Moving inshore, catch-and-release snook are the primary bite. Catch-and-release reds also are being caught, especially around oyster bars and docks.
Lastly, spotted seatrout and mackerel are being taken while fishing the deeper grass flats.
Capt. David White of Anna Maria Charters is on patrol offshore. Bottom fishing with live bait on the surface around offshore wrecks and reefs is providing good action on mangrove and yellowtail snapper, as well as red grouper. Using dead sardines is working as bait, especially for the grouper. Blackfin tuna are in abundance offshore and White is finding numerous candidates interested in his bait. He said live shiners on the surface are working well.
Moving inshore, catch-and-release snook are the primary bite, although catch-and-release redfish and spotted seatrout are taking the hook.
Capt. Jason Stock is finding the blackfin tuna bite is exceptional and irresistible. Targeting these high-speed torpedoes with live baits such as shiners or goggle eyes works well. Lipped plugs and other artificial baits rapidly stripped along the surface can trigger a strike. While targeting tuna, Stock is encountering numerous kingfish.
Switching tactics to bottom fishing is proving well for Stock, too, as mangrove and yellowtail snapper are in abundance offshore. Goliath grouper also are being found while bottom fishing.

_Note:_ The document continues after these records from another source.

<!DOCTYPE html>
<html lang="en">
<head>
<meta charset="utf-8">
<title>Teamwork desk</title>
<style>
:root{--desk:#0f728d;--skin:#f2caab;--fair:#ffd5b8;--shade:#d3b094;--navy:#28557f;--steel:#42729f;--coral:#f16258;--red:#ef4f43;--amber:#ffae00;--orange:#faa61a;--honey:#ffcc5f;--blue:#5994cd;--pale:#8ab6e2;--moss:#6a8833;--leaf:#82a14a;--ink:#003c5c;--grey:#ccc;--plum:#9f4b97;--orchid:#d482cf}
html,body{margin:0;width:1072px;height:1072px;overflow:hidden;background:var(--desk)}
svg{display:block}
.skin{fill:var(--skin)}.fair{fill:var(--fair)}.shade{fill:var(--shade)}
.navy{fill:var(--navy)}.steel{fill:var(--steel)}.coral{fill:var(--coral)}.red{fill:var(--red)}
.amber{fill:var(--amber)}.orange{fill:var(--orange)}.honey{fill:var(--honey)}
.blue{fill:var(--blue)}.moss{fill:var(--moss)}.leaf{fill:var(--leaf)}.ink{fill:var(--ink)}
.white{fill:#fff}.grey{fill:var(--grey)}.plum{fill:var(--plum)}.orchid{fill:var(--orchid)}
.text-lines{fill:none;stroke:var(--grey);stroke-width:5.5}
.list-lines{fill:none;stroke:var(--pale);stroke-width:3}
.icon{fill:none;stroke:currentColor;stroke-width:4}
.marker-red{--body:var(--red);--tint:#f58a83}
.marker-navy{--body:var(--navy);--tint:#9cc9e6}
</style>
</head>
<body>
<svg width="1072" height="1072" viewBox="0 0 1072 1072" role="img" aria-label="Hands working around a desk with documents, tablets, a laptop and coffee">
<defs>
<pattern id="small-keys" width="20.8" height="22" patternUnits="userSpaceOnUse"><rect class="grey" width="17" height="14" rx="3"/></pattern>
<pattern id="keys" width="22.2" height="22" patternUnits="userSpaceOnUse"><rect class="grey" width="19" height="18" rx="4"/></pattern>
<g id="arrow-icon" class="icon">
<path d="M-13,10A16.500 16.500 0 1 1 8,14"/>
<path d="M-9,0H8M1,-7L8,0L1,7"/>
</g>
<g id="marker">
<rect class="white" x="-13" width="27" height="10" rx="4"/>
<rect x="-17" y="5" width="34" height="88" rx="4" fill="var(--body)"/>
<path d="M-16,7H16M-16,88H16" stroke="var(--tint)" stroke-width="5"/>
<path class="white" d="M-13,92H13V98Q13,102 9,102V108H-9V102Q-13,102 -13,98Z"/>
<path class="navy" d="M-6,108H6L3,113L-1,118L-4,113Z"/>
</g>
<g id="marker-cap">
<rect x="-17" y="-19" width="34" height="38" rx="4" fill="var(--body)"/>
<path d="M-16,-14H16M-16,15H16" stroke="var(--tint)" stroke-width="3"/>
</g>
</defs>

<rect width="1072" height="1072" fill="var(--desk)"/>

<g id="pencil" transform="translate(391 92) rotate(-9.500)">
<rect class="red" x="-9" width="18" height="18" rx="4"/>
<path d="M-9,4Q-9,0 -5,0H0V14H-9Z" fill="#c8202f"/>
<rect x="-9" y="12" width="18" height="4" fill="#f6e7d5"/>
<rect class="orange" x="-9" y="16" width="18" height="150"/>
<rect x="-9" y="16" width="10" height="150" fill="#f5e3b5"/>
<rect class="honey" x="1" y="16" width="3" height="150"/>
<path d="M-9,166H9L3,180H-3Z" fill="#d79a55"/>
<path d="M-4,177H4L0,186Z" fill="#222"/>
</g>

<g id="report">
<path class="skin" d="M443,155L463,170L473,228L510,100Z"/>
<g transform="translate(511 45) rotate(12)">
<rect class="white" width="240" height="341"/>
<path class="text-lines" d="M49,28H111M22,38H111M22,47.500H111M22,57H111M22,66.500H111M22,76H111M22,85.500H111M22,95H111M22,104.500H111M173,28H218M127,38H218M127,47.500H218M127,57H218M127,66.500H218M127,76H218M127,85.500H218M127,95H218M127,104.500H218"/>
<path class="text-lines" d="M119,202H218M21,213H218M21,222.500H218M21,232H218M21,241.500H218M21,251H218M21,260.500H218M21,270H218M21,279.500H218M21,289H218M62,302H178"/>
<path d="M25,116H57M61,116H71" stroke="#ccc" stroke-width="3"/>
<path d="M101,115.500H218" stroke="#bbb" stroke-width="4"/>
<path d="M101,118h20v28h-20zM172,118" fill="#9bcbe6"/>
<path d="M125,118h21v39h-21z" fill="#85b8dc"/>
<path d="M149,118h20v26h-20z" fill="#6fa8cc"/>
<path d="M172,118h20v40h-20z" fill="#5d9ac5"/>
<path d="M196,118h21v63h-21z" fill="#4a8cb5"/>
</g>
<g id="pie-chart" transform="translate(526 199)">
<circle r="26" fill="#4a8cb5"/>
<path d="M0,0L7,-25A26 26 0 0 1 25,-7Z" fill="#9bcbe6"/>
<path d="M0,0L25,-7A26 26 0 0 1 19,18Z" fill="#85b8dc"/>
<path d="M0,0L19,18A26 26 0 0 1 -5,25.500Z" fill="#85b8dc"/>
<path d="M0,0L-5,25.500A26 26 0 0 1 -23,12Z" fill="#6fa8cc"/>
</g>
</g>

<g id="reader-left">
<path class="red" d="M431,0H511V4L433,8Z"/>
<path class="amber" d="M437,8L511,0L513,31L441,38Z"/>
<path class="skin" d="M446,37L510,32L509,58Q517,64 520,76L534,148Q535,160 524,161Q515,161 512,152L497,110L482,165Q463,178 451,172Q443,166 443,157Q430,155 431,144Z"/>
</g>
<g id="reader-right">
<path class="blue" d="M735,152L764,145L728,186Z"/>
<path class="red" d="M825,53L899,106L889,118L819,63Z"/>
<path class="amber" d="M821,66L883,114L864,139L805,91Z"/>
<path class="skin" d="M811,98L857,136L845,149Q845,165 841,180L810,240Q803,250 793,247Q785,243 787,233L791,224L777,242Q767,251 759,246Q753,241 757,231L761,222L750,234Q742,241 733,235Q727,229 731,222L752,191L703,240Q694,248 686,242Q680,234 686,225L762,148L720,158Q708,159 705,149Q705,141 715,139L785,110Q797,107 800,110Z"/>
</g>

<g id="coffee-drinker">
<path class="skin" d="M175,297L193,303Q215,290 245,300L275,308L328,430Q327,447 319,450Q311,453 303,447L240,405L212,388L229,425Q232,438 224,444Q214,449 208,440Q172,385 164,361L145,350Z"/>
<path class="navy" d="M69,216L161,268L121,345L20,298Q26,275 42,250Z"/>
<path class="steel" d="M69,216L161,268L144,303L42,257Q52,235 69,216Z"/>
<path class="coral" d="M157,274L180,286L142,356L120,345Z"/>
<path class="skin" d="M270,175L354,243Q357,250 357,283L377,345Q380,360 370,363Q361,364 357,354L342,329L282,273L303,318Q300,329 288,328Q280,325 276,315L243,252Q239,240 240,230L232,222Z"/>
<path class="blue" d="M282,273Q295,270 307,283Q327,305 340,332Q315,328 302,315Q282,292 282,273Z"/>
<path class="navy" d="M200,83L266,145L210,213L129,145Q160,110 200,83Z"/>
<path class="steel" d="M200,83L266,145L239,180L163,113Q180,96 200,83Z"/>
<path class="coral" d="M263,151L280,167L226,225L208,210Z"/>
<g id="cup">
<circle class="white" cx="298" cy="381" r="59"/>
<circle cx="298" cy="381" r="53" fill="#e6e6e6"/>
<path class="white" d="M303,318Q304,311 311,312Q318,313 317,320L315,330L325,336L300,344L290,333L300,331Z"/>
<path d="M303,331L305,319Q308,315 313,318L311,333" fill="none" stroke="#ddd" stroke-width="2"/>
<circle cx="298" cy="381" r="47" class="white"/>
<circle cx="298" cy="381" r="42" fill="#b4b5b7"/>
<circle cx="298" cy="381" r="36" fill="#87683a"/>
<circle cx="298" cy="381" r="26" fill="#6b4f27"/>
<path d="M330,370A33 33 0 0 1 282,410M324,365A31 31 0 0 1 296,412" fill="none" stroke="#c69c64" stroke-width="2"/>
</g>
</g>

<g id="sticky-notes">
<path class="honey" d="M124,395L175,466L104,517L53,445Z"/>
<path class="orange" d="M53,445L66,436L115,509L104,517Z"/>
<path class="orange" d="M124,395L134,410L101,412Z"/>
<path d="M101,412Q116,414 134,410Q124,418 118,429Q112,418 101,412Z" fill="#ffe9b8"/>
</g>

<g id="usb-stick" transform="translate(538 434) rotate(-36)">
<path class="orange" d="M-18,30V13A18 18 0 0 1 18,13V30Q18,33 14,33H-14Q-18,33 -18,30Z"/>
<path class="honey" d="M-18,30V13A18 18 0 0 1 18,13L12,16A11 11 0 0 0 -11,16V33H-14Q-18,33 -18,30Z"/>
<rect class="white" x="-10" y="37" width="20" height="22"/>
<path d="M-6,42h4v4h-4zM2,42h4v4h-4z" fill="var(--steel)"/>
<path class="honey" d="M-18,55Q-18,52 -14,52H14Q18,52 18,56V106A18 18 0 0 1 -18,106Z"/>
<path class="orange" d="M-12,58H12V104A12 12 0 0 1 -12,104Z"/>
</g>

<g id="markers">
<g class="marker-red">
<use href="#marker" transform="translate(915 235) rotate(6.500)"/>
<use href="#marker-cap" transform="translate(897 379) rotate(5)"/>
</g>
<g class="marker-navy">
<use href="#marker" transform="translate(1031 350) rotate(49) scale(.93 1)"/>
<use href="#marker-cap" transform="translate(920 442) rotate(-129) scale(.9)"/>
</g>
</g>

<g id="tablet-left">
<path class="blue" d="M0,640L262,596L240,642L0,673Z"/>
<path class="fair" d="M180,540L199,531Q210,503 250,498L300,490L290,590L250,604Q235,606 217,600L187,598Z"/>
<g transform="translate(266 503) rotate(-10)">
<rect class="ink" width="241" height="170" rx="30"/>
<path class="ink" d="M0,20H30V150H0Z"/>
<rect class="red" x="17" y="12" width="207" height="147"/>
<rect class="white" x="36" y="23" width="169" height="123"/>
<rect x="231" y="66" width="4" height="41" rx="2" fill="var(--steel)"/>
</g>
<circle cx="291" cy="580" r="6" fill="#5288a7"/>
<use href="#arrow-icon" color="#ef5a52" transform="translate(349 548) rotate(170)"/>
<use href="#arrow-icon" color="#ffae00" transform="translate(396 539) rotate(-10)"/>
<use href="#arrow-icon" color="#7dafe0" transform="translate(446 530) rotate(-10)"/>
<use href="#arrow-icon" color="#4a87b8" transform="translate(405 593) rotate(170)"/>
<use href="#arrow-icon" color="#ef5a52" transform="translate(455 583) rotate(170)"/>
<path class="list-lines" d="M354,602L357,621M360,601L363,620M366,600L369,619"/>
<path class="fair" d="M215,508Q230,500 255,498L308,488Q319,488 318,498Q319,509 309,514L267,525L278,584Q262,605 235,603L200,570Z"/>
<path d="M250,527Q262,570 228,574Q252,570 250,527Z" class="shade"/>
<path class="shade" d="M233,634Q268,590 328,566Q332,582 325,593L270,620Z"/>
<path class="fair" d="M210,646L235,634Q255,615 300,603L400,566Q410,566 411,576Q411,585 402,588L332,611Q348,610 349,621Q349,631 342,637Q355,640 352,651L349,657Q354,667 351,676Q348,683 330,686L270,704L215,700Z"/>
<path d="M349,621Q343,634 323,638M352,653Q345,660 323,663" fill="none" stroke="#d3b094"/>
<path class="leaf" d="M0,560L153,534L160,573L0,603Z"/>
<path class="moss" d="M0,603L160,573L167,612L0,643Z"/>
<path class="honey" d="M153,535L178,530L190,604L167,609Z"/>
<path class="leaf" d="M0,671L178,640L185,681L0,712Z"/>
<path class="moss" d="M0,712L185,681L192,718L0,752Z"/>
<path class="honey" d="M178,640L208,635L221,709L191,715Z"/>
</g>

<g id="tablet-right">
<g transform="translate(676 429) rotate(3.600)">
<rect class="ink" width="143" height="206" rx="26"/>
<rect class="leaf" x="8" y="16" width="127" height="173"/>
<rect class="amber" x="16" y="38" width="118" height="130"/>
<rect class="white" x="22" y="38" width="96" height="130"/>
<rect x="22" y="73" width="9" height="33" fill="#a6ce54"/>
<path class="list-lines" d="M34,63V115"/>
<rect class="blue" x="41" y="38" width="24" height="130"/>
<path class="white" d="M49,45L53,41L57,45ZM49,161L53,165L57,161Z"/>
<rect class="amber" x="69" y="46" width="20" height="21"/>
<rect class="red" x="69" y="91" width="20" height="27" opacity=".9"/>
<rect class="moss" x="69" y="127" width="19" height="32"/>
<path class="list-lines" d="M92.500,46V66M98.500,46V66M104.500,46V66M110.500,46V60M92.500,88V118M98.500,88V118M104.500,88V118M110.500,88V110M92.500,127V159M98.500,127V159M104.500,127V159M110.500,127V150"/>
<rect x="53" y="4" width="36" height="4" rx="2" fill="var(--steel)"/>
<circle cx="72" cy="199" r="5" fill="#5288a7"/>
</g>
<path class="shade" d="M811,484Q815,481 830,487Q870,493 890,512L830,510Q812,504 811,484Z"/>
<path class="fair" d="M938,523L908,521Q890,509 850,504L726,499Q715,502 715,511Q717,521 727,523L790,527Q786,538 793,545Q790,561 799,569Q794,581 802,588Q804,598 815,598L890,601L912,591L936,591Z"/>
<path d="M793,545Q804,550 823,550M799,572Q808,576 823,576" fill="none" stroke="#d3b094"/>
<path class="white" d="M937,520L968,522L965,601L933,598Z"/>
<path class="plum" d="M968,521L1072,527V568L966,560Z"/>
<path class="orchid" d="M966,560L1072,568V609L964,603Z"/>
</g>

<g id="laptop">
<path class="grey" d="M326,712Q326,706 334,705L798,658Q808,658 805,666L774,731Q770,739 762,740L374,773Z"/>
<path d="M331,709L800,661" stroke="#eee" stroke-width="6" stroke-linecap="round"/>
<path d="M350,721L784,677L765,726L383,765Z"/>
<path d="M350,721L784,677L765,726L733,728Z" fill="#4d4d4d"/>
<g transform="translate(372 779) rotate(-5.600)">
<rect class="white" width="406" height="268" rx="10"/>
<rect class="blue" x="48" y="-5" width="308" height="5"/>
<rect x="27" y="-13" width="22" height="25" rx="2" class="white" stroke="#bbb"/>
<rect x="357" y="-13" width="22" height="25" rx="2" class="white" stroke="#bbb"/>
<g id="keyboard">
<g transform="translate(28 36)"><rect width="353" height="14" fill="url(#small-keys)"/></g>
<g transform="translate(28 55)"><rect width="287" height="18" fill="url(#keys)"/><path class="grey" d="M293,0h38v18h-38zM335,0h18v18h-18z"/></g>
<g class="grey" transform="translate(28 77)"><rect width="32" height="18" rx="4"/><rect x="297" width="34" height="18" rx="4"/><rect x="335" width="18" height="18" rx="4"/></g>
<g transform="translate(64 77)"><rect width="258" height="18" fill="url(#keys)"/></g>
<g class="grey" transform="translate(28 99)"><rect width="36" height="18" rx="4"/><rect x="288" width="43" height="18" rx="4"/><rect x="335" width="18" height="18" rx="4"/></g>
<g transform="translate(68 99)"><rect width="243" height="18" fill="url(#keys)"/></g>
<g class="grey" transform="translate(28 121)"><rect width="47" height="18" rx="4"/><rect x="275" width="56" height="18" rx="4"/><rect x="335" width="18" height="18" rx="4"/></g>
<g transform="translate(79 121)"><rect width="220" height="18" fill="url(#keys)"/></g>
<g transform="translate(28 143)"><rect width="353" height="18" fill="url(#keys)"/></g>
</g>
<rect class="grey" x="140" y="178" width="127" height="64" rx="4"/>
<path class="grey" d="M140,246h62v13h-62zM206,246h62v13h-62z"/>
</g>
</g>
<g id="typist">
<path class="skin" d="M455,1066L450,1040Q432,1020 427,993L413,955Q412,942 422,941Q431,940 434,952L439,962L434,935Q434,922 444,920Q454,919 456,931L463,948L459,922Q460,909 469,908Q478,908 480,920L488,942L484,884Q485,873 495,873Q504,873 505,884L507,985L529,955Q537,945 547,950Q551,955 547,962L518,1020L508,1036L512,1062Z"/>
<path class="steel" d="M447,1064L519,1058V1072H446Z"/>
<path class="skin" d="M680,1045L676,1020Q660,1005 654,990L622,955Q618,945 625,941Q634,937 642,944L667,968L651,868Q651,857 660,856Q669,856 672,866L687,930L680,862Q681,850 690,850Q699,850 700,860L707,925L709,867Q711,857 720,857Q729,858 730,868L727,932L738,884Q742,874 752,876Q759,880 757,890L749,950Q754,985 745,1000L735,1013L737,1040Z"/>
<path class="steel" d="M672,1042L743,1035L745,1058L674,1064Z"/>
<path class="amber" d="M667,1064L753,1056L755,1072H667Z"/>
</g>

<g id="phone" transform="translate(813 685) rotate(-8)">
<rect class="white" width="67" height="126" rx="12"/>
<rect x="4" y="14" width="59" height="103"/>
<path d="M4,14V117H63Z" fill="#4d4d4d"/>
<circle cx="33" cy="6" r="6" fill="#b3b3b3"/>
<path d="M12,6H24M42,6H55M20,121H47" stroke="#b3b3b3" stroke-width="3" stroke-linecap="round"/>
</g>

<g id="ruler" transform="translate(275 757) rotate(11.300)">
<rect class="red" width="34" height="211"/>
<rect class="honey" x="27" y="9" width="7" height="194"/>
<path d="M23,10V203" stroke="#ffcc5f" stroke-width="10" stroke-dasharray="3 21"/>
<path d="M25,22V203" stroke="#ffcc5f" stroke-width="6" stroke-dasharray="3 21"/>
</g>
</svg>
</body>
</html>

Finally, drifting live crabs over offshore wrecks is luring some of the elusive permit to take a bait.